Specialist medical negligence lawyers at Irwin Mitchell have spoken of their concern after it emerged a Hospital Trust was ordered to urgently improve its maternity services.
Health watchdog the Care Quality Commission (CQC) has published a report following an unannounced inspection at Countess of Chester Hospital NHS Foundation Trust.
Inspectors found the Trust’s maternity unit was unsafe. It has told the Trust it needs to “make significant improvements in the quality and safety” of maternity services, a report into the inspection said. The CQC also raised concerns about a lack of staff and the suitability of equipment.
The findings form part of a wider inspection of the Trust which was first classed as requiring improvement back in 2019.
Specialist medical negligence lawyers at Irwin Mitchell have been contacted by a maternity patient concerned about the CQC recent findings.
The latest report comes after a damning report into maternity services at Shrewsbury and Telford NHS Trust Hospitals earlier this year found widespread issues at that Trust dating back nearly 20 years. The independent review led by former midwife Donna Ockenden made a series of recommendations for improving maternity services, not only in Shrewsbury and Telford but nationally.
Expert medical negligence lawyers at Irwin Mitchell have represented and continue to represent families affected by maternity care, including deaths and birth injuries at Trusts across the country, including in Sheffield, Shrewsbury and Telford as well as Nottingham.
Following the CQC’s inspection in Chester the legal experts are now calling on the Trust to ensure it upholds its pledge to improve safety and services.
Expert Opinion“Sadly this is yet another inspection where serious and worrying concerns have been raised about the standard of maternity care and, in this case, the wider Trust.
“We continue to see too many families whose lives have been devastated by issues with their care.
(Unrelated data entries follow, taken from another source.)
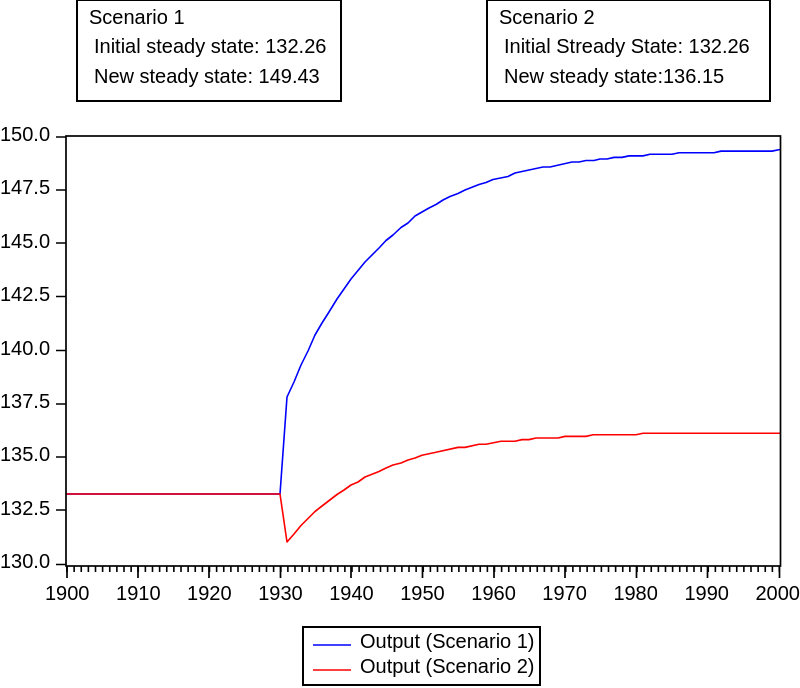
<!DOCTYPE html>
<html lang="en">
<head>
<meta charset="utf-8">
<title>Output by scenario</title>
<style>
:root { --ink: #000; --paper: #fff; --scenario-1: #00f; --scenario-2: #f00; }
* { box-sizing: border-box; margin: 0; padding: 0; }
html, body { width: 800px; height: 688px; overflow: hidden; }
body { position: relative; background: var(--paper); color: var(--ink); font: 20px/22px "Liberation Sans", Arial, sans-serif; white-space: nowrap; }
.summaries { display: flex; gap: 144px; padding-left: 76px; }
.summary { width: 266px; height: 102px; padding: 2px 0 0 11px; border: 2px solid var(--ink); border-top-width: 1px; line-height: 29.4px; }
.summary h2 { font-size: 20px; font-weight: 400; }
.summary p { padding-left: 5px; }
.summary.wide { width: 285px; }
.plot { position: absolute; left: 0; top: 0; }
.frame, .ticks { fill: none; stroke: var(--ink); stroke-width: 1.7; }
.series { fill: none; stroke-width: 1.6; stroke-linejoin: round; }
.one { stroke: var(--scenario-1); }
.two { stroke: var(--scenario-2); }
.axis { position: absolute; display: flex; justify-content: space-between; list-style: none; }
.axis-y { left: 0; top: 123px; height: 449px; flex-direction: column; }
.axis-x { left: 45px; top: 582px; width: 755px; }
.legend { position: absolute; left: 302px; top: 626px; width: 239px; height: 60px; padding: 1px 0 0 9px; border: 2px solid var(--ink); list-style: none; line-height: 25px; }
.legend li { display: flex; align-items: center; gap: 9px; }
.legend svg { margin-top: 6px; }
</style>
</head>
<body>
<header class="summaries">
  <section class="summary">
    <h2>Scenario 1</h2>
    <p>Initial steady state: 132.26</p>
    <p>New steady state: 149.43</p>
  </section>
  <section class="summary wide">
    <h2>Scenario 2</h2>
    <p>Initial Stready State: 132.26</p>
    <p>New steady state:136.15</p>
  </section>
</header>

<svg class="plot" width="800" height="688" viewBox="0 0 800 688" role="img" aria-label="Line chart of output from 1900 to 2000 in two scenarios">
  <polyline class="series one" points="66,494 280,494 287,397 294,382 301,365 308,351 315,335 322,323 329,312 337,299 344,289 351,279 358,270.5 365,262 379,248 386,240.5 393,235 401,227.5 408,223 415,216 422,212 429,208 436,204.5 443,200 450,196.5 458,193.5 465,190 479,184.5 486,182.5 493,179.5 508,176.5 515,173 529,170 543,167 550,167 572,162 579,162 586,160.5 594,160.5 600,159 607,159 614,157.4 622,157.4 629,155.9 643,155.9 650,154.3 672,154.3 679,152.7 714,152.7 721,151.1 772,151.1 780,149.5"/>
  <polyline class="series two" points="66,494 280,494 287,542 294,534 301,525.5 308,518.5 315,511.5 322,506 337,494.5 344,490 351,485 358,482 365,477 379,471.5 386,468 393,465 401,463 408,460 415,458 422,455.2 436,452.2 458,447.4 465,447.4 479,444.3 486,444.3 501,441.2 515,441.2 522,439.6 529,439.6 536,438 558,438 565,436.4 586,436.4 593,434.8 636,434.8 643,433.2 780,433.2"/>
  <rect class="frame" x="66" y="136" width="714.5" height="430"/>
  <g class="ticks">
    <path d="M56 137h10M56 190h10M56 243h10M56 296.5h10M56 350.5h10M56 404h10M56 457h10M56 510h10M56 564.5h10"/>
    <path d="M67 566v12M138 566v12M209 566v12M280.5 566v12M351 566v12M422.5 566v12M494 566v12M565 566v12M636.5 566v12M707.5 566v12M779.5 566v12"/>
    <line x1="66.2" y1="569" x2="780" y2="569" stroke-width="6" stroke-dasharray="1.6 5.525" style="stroke-width:6"/>
  </g>
</svg>

<ul class="axis axis-y">
  <li>150.0</li><li>147.5</li><li>145.0</li><li>142.5</li><li>140.0</li><li>137.5</li><li>135.0</li><li>132.5</li><li>130.0</li>
</ul>
<ul class="axis axis-x">
  <li>1900</li><li>1910</li><li>1920</li><li>1930</li><li>1940</li><li>1950</li><li>1960</li><li>1970</li><li>1980</li><li>1990</li><li>2000</li>
</ul>

<ul class="legend">
  <li><svg width="38" height="4" aria-hidden="true"><line class="series one" x1="0" y1="2" x2="38" y2="2"/></svg>Output (Scenario 1)</li>
  <li><svg width="38" height="4" aria-hidden="true"><line class="series two" x1="0" y1="2" x2="38" y2="2"/></svg>Output (Scenario 2)</li>
</ul>
</body>
</html>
While we welcome the Trust’s pledge to make improvements following the issues identified by the CQC, what’s happened at the Countess of Chester isn’t an isolated incident.
“Serious maternity failings connected to Shrewsbury and Telford NHS Trust Hospitals and concerns around services in East Kent, Nottingham, Sheffield, and more recently Basildon, all point to widespread deep-rooted problems on a national scale.
“Understandably many patients who have been treated at the Countess of Chester are questioning the standard of care they received. We’re supporting a patient who has contacted us with concerns and no doubt many others will have further questions and concerns. It’s vital that families receive the care and support they need to get through this worrying time.”
“In the meantime we continue to support those we represent and are determined to provide them with the answers they deserve. We also continue to campaign for improvements, particularly around maternity safety, demonstrated by our submission to the Health Committee’s Maternity Safety Call for Evidence.” Sarah Sharples - Senior Associate Solicitor
The CQC’s unannounced inspection of the Trust in February and March 2022 covered medical care, surgery, maternity care as well as urgent and emergency services.
Not enough staff with the correct qualifications or skills to keep women and babies safe as well as concerns over lack of vital equipment were among the issues identified in maternity.
Between April and November 2021 five patients treated by the trust suffered major haemorrhages after giving birth, resulting in unplanned hysterectomies.
The CQC found failings in relation to the Trust’s ability to investigate care afforded to patients and noted that not all five incidents were reported as serious or investigated and action plans weren’t completed quickly. In one case, a woman’s lifesaving surgery was delayed because there was no hysterectomy kit in that part of the hospital.
Wider the CQC found staff morale was low with some workers reporting a culture of bullying and discrimination. High waiting times were also highlighted, with only 13 per cent of patients showing symptoms of breast cancer being seen within two weeks – compared to the national target of 93 per cent.
The Trust said work was under way to address “key areas for further improvement.”